Last month saw pre-hospital and emergency care professionals from around the globe gather for the first European Emergency Medical Services (EMS) Congress in Copenhagen.
Emergency Medical Services (EMS) have expanded their capability over several decades. Despite advances in pre-hospital training, patients must still be transported to emergency departments (ED).
The Larrey Society is an independent cross-sector think tank formed in 2015 in England to help influence fit for purpose ambulance services to meet the needs of all patients in the 21st century. Its founder and chairman, David Davis, provides a background to the organisation and its global forum used by members.

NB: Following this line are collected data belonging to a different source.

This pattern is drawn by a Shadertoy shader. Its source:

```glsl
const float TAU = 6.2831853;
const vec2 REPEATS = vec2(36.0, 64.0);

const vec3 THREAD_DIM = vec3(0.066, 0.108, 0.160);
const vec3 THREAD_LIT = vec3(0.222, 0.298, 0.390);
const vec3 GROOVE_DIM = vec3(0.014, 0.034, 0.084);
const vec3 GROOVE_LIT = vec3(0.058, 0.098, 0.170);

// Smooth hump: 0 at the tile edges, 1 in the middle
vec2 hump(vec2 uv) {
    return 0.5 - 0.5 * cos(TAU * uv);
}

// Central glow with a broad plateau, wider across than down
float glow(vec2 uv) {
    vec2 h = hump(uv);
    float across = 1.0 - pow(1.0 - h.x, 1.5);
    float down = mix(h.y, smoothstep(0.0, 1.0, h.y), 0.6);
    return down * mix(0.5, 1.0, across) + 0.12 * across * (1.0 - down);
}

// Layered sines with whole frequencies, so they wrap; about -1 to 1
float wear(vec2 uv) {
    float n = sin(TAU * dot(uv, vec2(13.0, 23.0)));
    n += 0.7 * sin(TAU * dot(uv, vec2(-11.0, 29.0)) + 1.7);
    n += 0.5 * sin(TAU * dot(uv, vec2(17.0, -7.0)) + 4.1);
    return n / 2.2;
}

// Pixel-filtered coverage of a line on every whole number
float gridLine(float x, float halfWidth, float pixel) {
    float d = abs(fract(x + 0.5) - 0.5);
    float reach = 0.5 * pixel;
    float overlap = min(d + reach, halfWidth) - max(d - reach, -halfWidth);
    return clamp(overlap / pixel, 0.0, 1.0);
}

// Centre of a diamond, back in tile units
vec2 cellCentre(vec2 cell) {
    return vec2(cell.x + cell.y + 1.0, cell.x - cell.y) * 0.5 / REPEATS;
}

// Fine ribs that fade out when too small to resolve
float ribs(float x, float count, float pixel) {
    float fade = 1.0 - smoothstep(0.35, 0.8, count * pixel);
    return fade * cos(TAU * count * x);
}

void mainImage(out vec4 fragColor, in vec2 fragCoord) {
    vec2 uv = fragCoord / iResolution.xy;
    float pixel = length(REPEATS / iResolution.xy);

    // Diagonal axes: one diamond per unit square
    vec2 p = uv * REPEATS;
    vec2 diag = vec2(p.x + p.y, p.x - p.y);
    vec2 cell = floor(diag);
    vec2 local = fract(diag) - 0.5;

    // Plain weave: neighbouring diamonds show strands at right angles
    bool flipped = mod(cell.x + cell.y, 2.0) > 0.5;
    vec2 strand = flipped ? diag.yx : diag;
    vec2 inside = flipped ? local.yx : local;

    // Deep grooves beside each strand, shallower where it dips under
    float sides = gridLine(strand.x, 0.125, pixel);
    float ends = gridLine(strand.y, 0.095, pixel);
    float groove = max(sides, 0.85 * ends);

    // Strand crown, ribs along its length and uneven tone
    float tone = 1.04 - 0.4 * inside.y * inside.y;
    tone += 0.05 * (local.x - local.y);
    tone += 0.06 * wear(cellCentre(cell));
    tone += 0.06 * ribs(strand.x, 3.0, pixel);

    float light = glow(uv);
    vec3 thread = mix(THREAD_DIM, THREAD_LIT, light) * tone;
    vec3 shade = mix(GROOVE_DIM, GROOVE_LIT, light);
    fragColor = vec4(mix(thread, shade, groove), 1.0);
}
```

Clinical handover at the paramedic/emergency department (ED) interface is a potentially critical episode in the patient care journey, as omission of information can adversely affect subsequent actions and the treatment provided in the ED.
Even though patient handoffs are at high risk for errors and adverse events, there is not a standardised approach to how these should be taught to paramedic students. The goal of this study was to evaluate the feasibility and effectiveness of implementing a lecture-based training involving the IMIST-AMBO mnemonic in paramedic education.
Paramedic students were randomised into a control group of standard national paramedicine curriculum and an intervention group who received an additional EMS patient handover lecture including IMIST-AMBO protocol. Outcomes were measured through simulation exercises, with learners randomised to either a low-fidelity tabletop or high-fidelity mannequin-based session.
There were three paramedic student teams in each arm of the study. There were no statistical differences in the reporting of any of the IMIST-AMBO components or the total number reported between the control and the intervention group. The intervention group took significantly longer to give their patient handoff: 78.2 s versus 49.2 s.
The formal education on patient handoffs was successfully implemented. There was a trend toward more data being reported in the intervention group but this came at the cost of a significantly longer report.
We were able to successfully implement formal education on patient handoffs but the small size of the study limited the ability to evaluate its effectiveness. Patient handoffs are a high-risk area in medicine and more studies are needed to determine the most effective way to teach this to paramedic students.